Journal supplement features 10 years of West African health systems research

July 20, 2017

Stephan Gladieu / World Bank

In the wake of the devastating Ebola virus outbreak in 2014, increased attention has been paid to West Africa’s poorly functioning health systems. This includes how their weaknesses compounded the emergency and complicated the response to the health crisis.

A new supplement published on July 13, 2017 in BioMed Central’s Health Research Policy and Systems journal explores the reasons behind these shortcomings. The journal was launched during the Partners Forum of the West African Annual Health Assembly, which brings together ministers of health and development partners active in the 15 member states of the Economic Community of West African States (ECOWAS).

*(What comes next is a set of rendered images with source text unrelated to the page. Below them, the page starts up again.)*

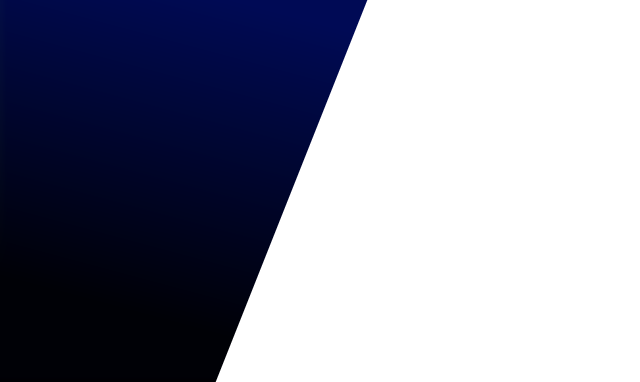
Give the GLSL for this background, as a WebGL 1 fragment shader.

```glsl
precision highp float;

uniform vec2 u_resolution;

// Dark navy at the lower left, rising to deep blue along a tilted axis
vec3 navyGradient(vec2 uv) {
  float along = uv.y + 0.45 * uv.x;
  float rise = clamp((along - 0.28) / 0.89, 0.0, 1.0);
  vec3 navy = mix(vec3(0.0, 0.002, 0.025), vec3(0.0, 0.04, 0.335), rise);

  // Faint grey rim on the left and a darker strip at the foot
  float rim = (1.0 - smoothstep(0.0, 0.012, uv.x)) * smoothstep(0.2, 0.7, uv.y);
  navy += vec3(0.008, 0.018, 0.0) * rim;
  return navy * mix(0.6, 1.0, smoothstep(0.004, 0.014, uv.y));
}

// Signed distance to the slanted edge in canvas heights, positive on the right
float slantDistance(vec2 uv, float aspect) {
  float slope = 0.237 * aspect;
  return (uv.x - 0.337 - 0.237 * uv.y) * aspect / sqrt(1.0 + slope * slope);
}

void main() {
  vec2 uv = gl_FragCoord.xy / u_resolution;
  float edge = slantDistance(uv, u_resolution.x / u_resolution.y);
  float whiteCover = clamp(edge * u_resolution.y + 0.5, 0.0, 1.0);
  gl_FragColor = vec4(mix(navyGradient(uv), vec3(1.0), whiteCover), 1.0);
}
```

The supplement presents findings from a series of research and capacity development projects funded by IDRC. From Senegal to Nigeria, the collection of 10 articles offers a fresh perspective on many health system issues. The articles feature the knowledge and experiences of the region’s actors, but they also present evidence that highlights the barriers to sustainable innovation and change. People and research: improved health systems for West Africans by West Africans is a direct output of IDRC’s work to strengthen the research environment in the region, in close collaboration with the West African Health Organization (WAHO), for nearly a decade.

West Africa has some of the lowest development indicators in the world. The 2015 World Health Organization’s Trends in Maternal Mortality: 1990 to 2015 confirmed that West and Central Africa are home to 14 of the 20 countries with the highest rates of maternal mortality in the world.

A key theme in the BioMed Central supplement is that context matters. Promising innovations developed in one country will not necessarily perform well in another. Several authors also identify the critical need to strengthen collaboration across expert institutions and individuals to overcome the existing fragmentation of expertise, knowledge, and actors.

As this journal supplement attests, West Africa is home to a wealth of experienced and committed researchers. If effectively supported, they can work with decision-makers to meaningfully and effectively improve health outcomes in the region and contribute to making the Sustainable Development Goals a reality. The resulting changes can strengthen the region’s health systems to deliver quality health services and prevent and manage future health crises such as the Ebola virus outbreak.

Read the People and research: improved health systems for West Africans by West Africans supplement published in BioMed Central.